There will be one of these Kolkata Municipal Corporation clinics each in 16 boroughs, with two in Borough VI – one in Mirza Galib Street and the other in Raja Subhodh Mullick Square. There will be three such clinics under the Bidhannagar Municipal Corporation area, too.
According to sources, there will be specialists in the polyclinics who will help run the outdoor clinics for medicine, obstetrics and gynaecology and paediatrics thrice a week and eye clinics twice a week. Recruitment of specialists to run these polyclinics will start soon.
The identified urban primary health centres will provide specialist services and will be a hub for providing tele-consultation services, an official said. “Evening OPDs should be encouraged,” the official said. The official said that the timings of these polyclinics would be decided as per the need of the community, as in many areas it had been felt that evening clinic can have a better footfall. He said that the names of the specialists and their timings at the polyclinics are to be properly displayed so that local people can know about the new service facilities that are on offer.
The diagnostic clinics will have haematology analyser, Elisa machine and X-ray machines. The urban development department had been asked to visit the sites for early functioning of the polyclinics and diagnostics centres. The official said that there should also be tie-ups with nearby hospitals for the purpose of referring critical patients.
The state health department on Monday gave its nod to run 77 polyclinics and 102 diagnostic centres at the urban health centres. The missive issued by Swasthya Bhavan on Monday gave nod to State Urban Development Agency (SUDA) to operate 59 polyclinics and 85 diagnostic centres and asked KMC to operate 17 polyclinics and diagnostic centres in the existing health centres.
A senior health official of KMC welcomed the move and said that community-based clinics are very important during this pandemic and diagnostic clinics will help people. He said that right now the health units of KMC function as fever clinics and provide treatments for diarrhoea, malaria, dengue and also diabetes, other than babies and their mothers.

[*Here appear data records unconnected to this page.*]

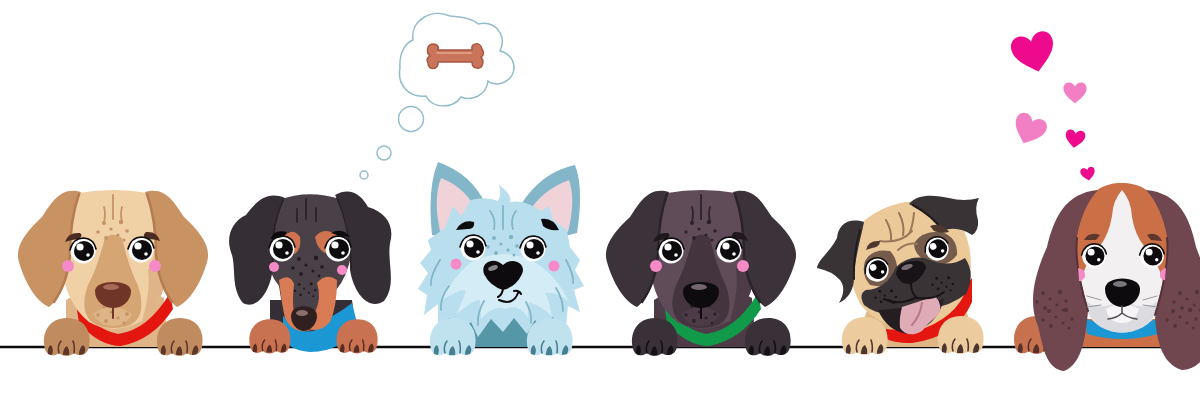
<!DOCTYPE html>
<html lang="en">
<head>
<meta charset="utf-8">
<title>Dogs on a ledge</title>
<style>
:root{--ink:#0d0b0d;--white:#fff;--red:#e3170f;--blue:#1b97d4;--green:#109a49;--pink:#f58ac6;--magenta:#ee0a8c;--rose:#f27fc4;--cloud:#93bdcc;
--cream:#f0d0a5;--char:#4a4047;--char-dark:#352e35;--rust:#cf7350;--ice:#b9dfee;--ice-light:#d3ecf5;--ice-dark:#82b6c8;--pug:#ecc999;--pug-dark:#3a3336;--hound:#cb7046;--ear:#70474f}
html,body{margin:0;height:100%;overflow:hidden;background:var(--white)}
svg{display:block;width:1200px;height:400px}
.tan{--coat:#f0d0a5;--shade:#dfb587;--muzzle:#d5a573;--ear-coat:#c99263;--ear-edge:#b47c50;--paw:#c18b60;--claw:#5c3727;--spot:#c39365;--nose:#6f3526;--shine:#a8695a;--collar:var(--red);--brow:#4c2b20}
.black{--coat:#604c58;--shade:#4d3c47;--muzzle:#43343d;--ear-coat:#3c323a;--ear-edge:#2a2329;--paw:#3a3038;--claw:#141014;--spot:#2d2229;--nose:#0d0b0d;--shine:#75656e;--collar:var(--green);--brow:#1f181d}
.line{fill:none;stroke-linecap:round;stroke-linejoin:round}
</style>
</head>
<body>
<svg viewBox="0 0 1200 400" role="img" aria-label="Six cartoon puppies resting their paws on a ledge">
<defs>
  <g id="eye">
    <circle r="12.5" fill="var(--white)"/>
    <circle r="10" cx="1" fill="var(--ink)"/>
    <circle cx="-3" cy="-4" r="3.6" fill="var(--white)"/>
    <circle cx="5" cy="4" r="1.8" fill="var(--white)"/>
    <path class="line" d="M-13 -1Q-10 -13 1 -13Q11 -12 13 -2" stroke="var(--ink)" stroke-width="1.6"/>
  </g>
  <g id="paw">
    <path d="M-22 12C-26 -4 -18 -19 0 -19C18 -19 25 -5 22 10C20 20 10 19 7 16C3 20 -4 20 -8 16C-13 20 -20 19 -22 12Z" fill="var(--paw)"/>
    <path class="line" d="M-8 16Q-10 9 -6 4M7 16Q8 9 6 4" stroke="var(--claw)" stroke-width="1.6"/>
    <path d="M-19 17Q-20 10 -16 8Q-13 12 -15 18ZM-4 18Q-4 11 0 9Q3 13 2 18ZM12 18Q12 11 16 8Q20 11 17 17Z" fill="var(--claw)"/>
  </g>
  <g id="freckles">
    <circle cx="-9" cy="-8" r="2"/><circle cx="8" cy="-9" r="2.2"/><circle cx="-2" cy="-2" r="1.6"/><circle cx="-15" cy="1" r="1.7"/><circle cx="14" cy="0" r="1.8"/><circle cx="5" cy="4" r="1.6"/><circle cx="-7" cy="7" r="1.9"/><circle cx="11" cy="9" r="1.5"/>
  </g>
  <path id="heart" d="M0 18C-8 11 -20 3 -20 -8C-20 -20 -5 -22 0 -11C5 -22 20 -20 20 -8C20 3 8 11 0 18Z"/>
  <path id="lab-ear" d="M81 192C61 186 52 202 42 217C27 231 14 246 19 262C25 283 36 301 49 307C61 298 69 278 70 254C71 232 73 210 81 192Z"/>
  <g id="labrador">
    <path d="M66 347V300Q113 270 164 298L168 347Z" fill="var(--shade)"/>
    <path d="M76 304L79 323Q99 346 121 346Q153 340 173 309L170 293Q148 330 118 334Q94 329 76 304Z" fill="var(--collar)"/>
    <path d="M79 193Q113 187 148 193C161 212 169 240 167 270Q164 304 142 321Q113 336 89 322Q65 303 62 265C62 234 69 207 79 193Z" fill="var(--coat)"/>
    <path d="M147 193C161 212 169 240 167 270Q164 304 142 321Q151 290 148 270Q164 245 147 193Z" fill="var(--shade)"/>
    <path d="M105 238Q98 264 92 277Q82 295 85 310Q89 328 113 328Q138 328 141 310Q143 294 134 277Q127 260 122 238Q113 231 105 238Z" fill="var(--muzzle)"/>
    <path d="M93 314Q112 300 132 314Q126 326 112 326Q99 326 93 314Z" fill="var(--shade)"/>
    <path class="line" d="M113 195V219M104 207Q106 214 104 222M122 207Q120 214 122 222" stroke="var(--spot)" stroke-width="1.8"/>
    <use href="#lab-ear" fill="var(--ear-coat)"/>
    <use href="#lab-ear" fill="var(--ear-coat)" transform="matrix(-1 0 0 1 226 0)"/>
    <path class="line" d="M79 194Q70 220 70 254Q68 282 54 302M147 194Q156 220 156 254Q158 282 172 302" stroke="var(--ear-edge)" stroke-width="2.5"/>
    <use href="#freckles" x="113" y="231" fill="var(--spot)"/>
    <use href="#freckles" x="113" y="314" fill="var(--spot)"/>
    <path d="M65 242Q68 232 80 233Q84 236 78 239Q70 240 65 242ZM160 241Q157 231 146 232Q141 236 147 239Q155 239 160 241Z" fill="var(--brow)"/>
    <use href="#eye" x="83" y="251"/><use href="#eye" x="141" y="250"/>
    <circle cx="68" cy="266" r="6" fill="var(--pink)"/><circle cx="155" cy="266" r="6" fill="var(--pink)"/>
    <path d="M95 291C95 279 131 279 131 291C131 302 121 308 113 308C105 308 95 302 95 291Z" fill="var(--nose)"/>
    <ellipse cx="111" cy="287" rx="8" ry="3" fill="var(--shine)"/>
    <path class="line" d="M113 307V318" stroke="var(--nose)" stroke-width="2"/>
    <use href="#paw" x="67" y="337"/><use href="#paw" x="180" y="337"/>
  </g>
</defs>

<line id="ledge" x1="0" y1="347" x2="1200" y2="347" stroke="var(--ink)" stroke-width="2.6"/>

<g id="thought-bubble" fill="var(--white)" stroke="var(--cloud)" stroke-width="1.5">
  <path d="M413 40C410 20 432 8 450 16C466 17 474 20 478 24C496 20 507 36 500 51C518 55 520 80 498 84C492 84 490 83 488 81C486 97 470 101 461 97C452 110 432 108 426 96C408 98 397 84 400 68C399 53 405 43 413 40Z"/>
  <circle cx="411" cy="119" r="12.5"/><circle cx="384" cy="153" r="7"/><circle cx="364" cy="175" r="4"/>
  <path d="M438 50H472C470 42 481 42 482 49C485 53 483 56 481 57C485 62 482 69 477 68C473 68 472 65 472 62H438C439 70 428 71 428 63C426 59 428 57 430 56C425 51 428 44 433 44C438 44 439 47 438 50Z" fill="#c9755b" stroke="#a95743"/>
  <path class="line" d="M437 53H471" stroke="#e09a80" stroke-width="2"/>
</g>

<g id="hearts" fill="var(--magenta)">
  <use href="#heart" transform="translate(1034 53) rotate(-14) scale(1.06)"/>
  <use href="#heart" transform="translate(1075 93) scale(.58)" fill="var(--rose)"/>
  <use href="#heart" transform="translate(1029 130) rotate(22) scale(.8)" fill="var(--rose)"/>
  <use href="#heart" transform="translate(1075 139) rotate(8) scale(.49)"/>
  <use href="#heart" transform="translate(1088 174) rotate(-10) scale(.36)"/>
</g>

<use class="tan" href="#labrador"/>

<g id="dachshund" style="--paw:#c87251;--claw:#5b2d22">
  <path d="M270 347V300H352L358 347Z" fill="var(--char-dark)"/>
  <path d="M283 316Q310 336 352 303L357 323Q344 352 310 352Q286 350 283 334Z" fill="var(--blue)"/>
  <path d="M279 200Q308 189 340 199Q354 224 352 252Q347 278 336 290Q334 322 314 331Q293 334 284 316Q281 300 279 286Q264 268 267 238Q269 214 279 200Z" fill="var(--char)"/>
  <path d="M285 198C266 190 255 203 246 215C231 222 225 238 232 255C236 270 231 288 243 303C257 311 272 290 273 265C270 240 275 218 285 198Z" fill="var(--char-dark)"/>
  <path d="M335 195C351 186 362 196 368 207C386 212 395 226 390 243C387 262 397 285 384 301C369 311 354 294 350 270C352 243 348 215 335 195Z" fill="var(--char-dark)"/>
  <path class="line" d="M283 200Q270 230 273 264M337 198Q351 230 351 268M306 199V219M297 209V222M316 208V221" stroke="#292329" stroke-width="1.8"/>
  <path d="M283 238Q292 226 300 237Q302 248 295 254Q286 250 283 238ZM315 237Q323 226 337 235Q335 248 325 253Q317 249 315 237Z" fill="var(--rust)"/>
  <path d="M279 280Q290 273 294 284Q292 302 294 313Q299 329 311 330Q293 335 285 318Q281 300 279 280ZM315 312Q322 298 317 283Q326 272 337 280Q337 307 330 322Q320 333 309 329Q316 322 315 312Z" fill="#d97b54"/>
  <use href="#eye" x="282" y="249"/><use href="#eye" x="338" y="249"/>
  <path d="M271 239Q273 229 287 232L283 237ZM331 233Q343 227 350 237L340 236Z" fill="var(--ink)"/>
  <use href="#freckles" x="308" y="267" fill="#211c21"/>
  <use href="#freckles" x="305" y="290" fill="#211c21" transform="translate(92 87) scale(.7)"/>
  <circle cx="274" cy="267" r="5" fill="var(--pink)"/><circle cx="342" cy="270" r="5" fill="var(--pink)"/>
  <path d="M291 316C291 303 318 303 317 317C316 326 309 331 303 331C296 330 291 323 291 316Z" fill="#30201f"/>
  <ellipse cx="302" cy="313" rx="6" ry="3" fill="#8c706b"/>
  <use href="#paw" x="270" y="336" transform="translate(27 34) scale(.9)"/><use href="#paw" x="357" y="336" transform="translate(36 34) scale(.9)"/>
</g>

<g id="terrier" style="--paw:#c0e2ef;--claw:#457f91">
  <path d="M440 347Q444 300 470 296H532Q560 310 562 347Z" fill="#5697a7"/>
  <path d="M432 235Q427 188 438 162Q472 174 486 205L462 238ZM577 233Q584 188 575 165Q541 172 520 206L548 240Z" fill="var(--ice-dark)"/>
  <path d="M440 231Q433 199 441 178Q467 188 478 214L459 234ZM568 232Q576 200 569 180Q542 190 529 212L550 236Z" fill="#efd3d9"/>
  <path d="M445 228L453 206L461 216L471 200Q486 196 498 201Q502 195 499 185Q512 194 510 202Q525 199 541 211L549 206L553 220L567 230L570 247L580 260L575 270L584 286L574 290L580 312L568 306L566 326L552 317L546 335L535 320L527 334L514 318L503 332L491 319L478 337L471 322L459 334L450 318L438 323L438 304L424 315L427 295L418 289L428 273L420 263L431 250L428 240Z" fill="var(--ice)"/>
  <path d="M470 263Q452 278 442 300Q460 288 466 291L457 314Q474 299 480 300L481 319Q494 304 506 309Q519 303 528 318L529 302Q544 307 552 317Q549 299 545 293Q557 291 569 302Q557 276 536 263Q503 245 470 263Z" fill="var(--ice-light)"/>
  <path class="line" d="M503 206V229M490 211Q496 219 494 229M516 211Q510 219 513 229M440 260Q430 276 431 285M566 260Q574 275 573 283M449 286Q440 298 441 310M556 288Q563 299 563 311M484 301Q477 313 478 325M526 302Q532 313 531 323" stroke="var(--ice-dark)" stroke-width="1.8"/>
  <use href="#eye" x="473" y="248"/><use href="#eye" x="533" y="249"/>
  <path d="M456 230Q462 219 474 222Q475 229 468 229ZM541 219Q553 217 559 230Q548 231 543 226Z" fill="var(--ink)"/>
  <use href="#freckles" x="503" y="246" fill="#7eb3c6"/>
  <circle cx="456" cy="264" r="5.5" fill="var(--pink)"/><circle cx="554" cy="266" r="5.5" fill="var(--pink)"/>
  <path d="M503 265C512 256 527 263 522 274Q516 287 503 290Q490 286 484 274C480 262 494 256 503 265Z" fill="var(--ink)"/>
  <ellipse cx="493" cy="268" rx="5" ry="2.5" fill="#87858b" transform="rotate(-20 493 268)"/>
  <path class="line" d="M503 289Q502 295 498 297M499 300Q513 306 518 293M514 291Q519 290 521 294" stroke="var(--ink)" stroke-width="2"/>
  <use href="#paw" x="453" y="337"/><use href="#paw" x="550" y="337"/>
</g>

<use class="black" href="#labrador" x="588"/>

<g id="pug" style="--paw:#eccb9f;--claw:#4b352e">
  <path d="M862 347Q860 300 888 290H950Q973 308 972 347Z" fill="#dfb785"/>
  <path d="M886 329Q931 335 972 278L972 302Q957 337 912 343Q891 343 886 338Z" fill="var(--red)"/>
  <path d="M852 234Q870 209 905 202Q940 201 960 223Q974 247 970 278Q963 313 925 328Q884 333 860 304Q842 268 852 234Z" fill="var(--pug)"/>
  <path d="M864 222C847 217 838 226 837 238C829 253 818 260 817 268Q832 271 840 280Q847 289 839 303Q853 296 854 279C855 256 861 238 864 222Z" fill="var(--pug-dark)"/>
  <path d="M909 204C917 193 936 195 949 198Q964 202 979 198Q974 207 978 220Q979 231 972 235Q957 225 942 231Q932 216 909 204Z" fill="var(--pug-dark)"/>
  <path class="line" d="M913 205Q933 216 942 230M860 230Q853 255 854 279" stroke="#211b1f" stroke-width="2"/>
  <path d="M865 261Q872 248 890 251Q900 261 896 279Q886 289 870 285Q861 275 865 261ZM914 243Q923 230 942 232Q958 238 957 255Q947 268 932 264Q914 257 914 243Z" fill="#755b4b"/>
  <path d="M896 267Q908 255 925 258Q948 269 965 258Q976 274 966 294Q950 306 932 308Q916 314 905 311Q882 319 864 305Q858 294 866 290Q887 289 896 267Z" fill="var(--pug-dark)"/>
  <path d="M878 310Q905 309 944 299Q937 327 908 334Q887 331 878 310Z" fill="#241d22"/>
  <path class="line" d="M886 220Q892 231 891 240M899 213Q905 225 903 235M914 213Q913 224 910 232M880 241Q900 244 912 231M898 250Q907 242 917 244" stroke="#9a7759" stroke-width="2"/>
  <path d="M866 250Q868 240 880 241Q880 247 872 248ZM930 226Q943 222 949 232Q941 234 934 231Z" fill="#4d372e"/>
  <use href="#eye" transform="translate(877 270) rotate(-20) scale(.93)"/><use href="#eye" transform="translate(937 249) rotate(-20) scale(.93)"/>
  <path d="M902 307Q918 302 935 296Q944 306 938 315Q929 322 922 331Q908 339 900 328Q899 318 902 307Z" fill="#dfabb6"/>
  <path class="line" d="M922 303Q920 316 912 325" stroke="#b97989" stroke-width="2"/>
  <path d="M896 274Q897 263 912 261Q925 259 926 268Q922 279 911 284Q900 285 896 274Z" fill="#171316"/>
  <ellipse cx="907" cy="267" rx="6" ry="2.5" fill="#776c70" transform="rotate(-18 907 267)"/>
  <path class="line" d="M911 284Q911 293 917 298Q934 300 944 292M915 298Q898 306 884 299" stroke="#171316" stroke-width="2"/>
  <use href="#freckles" transform="translate(886 297) scale(.7)" fill="#171316"/><use href="#freckles" transform="translate(943 284) scale(.7)" fill="#171316"/>
  <use href="#paw" x="865" y="336"/><use href="#paw" x="961" y="335"/>
</g>

<g id="hound" style="--paw:#c7714e;--claw:#593029">
  <use href="#paw" x="1037" y="335"/>
  <path d="M1076 347V319H1172V347Z" fill="var(--hound)"/>
  <path d="M1085 318Q1122 335 1161 317L1158 334Q1122 344 1087 334Z" fill="var(--blue)"/>
  <path d="M1077 224C1086 190 1104 183 1122 183C1142 183 1159 193 1167 224Q1173 260 1164 291Q1122 320 1081 291Q1071 260 1077 224Z" fill="var(--hound)"/>
  <path d="M1122 190Q1131 200 1132 217Q1135 235 1144 246Q1163 267 1164 291Q1162 316 1143 327Q1122 338 1101 327Q1083 316 1080 291Q1081 266 1100 246Q1109 234 1112 216Q1113 200 1122 190Z" fill="#f2f0f1"/>
  <path d="M1084 299Q1098 314 1122 299Q1146 314 1160 299Q1157 318 1143 327Q1122 338 1101 327Q1087 318 1084 299Z" fill="#dcdce0"/>
  <path d="M1106 309Q1122 299 1139 309Q1135 323 1122 323Q1109 323 1106 309Z" fill="#f7f5f5"/>
  <path d="M1098 190C1065 193 1054 218 1047 247C1034 276 1028 303 1038 326C1043 347 1046 369 1064 371C1083 364 1086 333 1088 311C1083 287 1074 264 1077 236Q1083 206 1098 190Z" fill="var(--ear)"/>
  <path d="M1146 190C1179 193 1190 218 1196 247Q1204 268 1210 285V350Q1197 370 1182 370C1162 364 1157 341 1155 318C1160 290 1170 264 1167 236Q1161 206 1146 190Z" fill="var(--ear)"/>
  <g fill="#53343c"><use href="#freckles" x="1058" y="319"/><use href="#freckles" x="1052" y="301"/><use href="#freckles" x="1182" y="319"/><use href="#freckles" x="1189" y="301"/></g>
  <path class="line" d="M1077 238Q1074 266 1088 311M1167 238Q1170 266 1155 315" stroke="#553139" stroke-width="2"/>
  <use href="#eye" transform="translate(1094 256) scale(.95)"/><use href="#eye" transform="translate(1152 256) scale(.95)"/>
  <path d="M1084 240Q1089 231 1100 235L1096 240ZM1147 235Q1157 231 1162 241L1151 240Z" fill="#60372d"/>
  <path d="M1078 268Q1086 269 1085 277Q1081 282 1079 281ZM1166 268Q1159 269 1160 277Q1163 281 1165 280Z" fill="var(--pink)"/>
  <path d="M1105 289C1105 275 1140 275 1140 289C1140 300 1130 307 1122 307C1114 307 1105 300 1105 289Z" fill="var(--ink)"/>
  <ellipse cx="1120" cy="284" rx="7" ry="3" fill="#77767b"/>
  <path class="line" d="M1122 306V313M1108 319Q1117 318 1122 313Q1128 318 1137 319" stroke="#555057" stroke-width="1.6"/>
  <path class="line" d="M1101 300L1087 296M1101 305L1087 307M1143 300L1157 296M1143 305L1157 307" stroke="#9a989f" stroke-width="1"/>
</g>
</svg>
</body>
</html>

But if these clinics are properly utilised by converting them into diagnostic centres and polyclinics at a low-cost, more services can be provided because government hospitals are overcrowded, the doctor said. He added that there are already plans to set up ECG machines and X rays in some of the KMC clinics.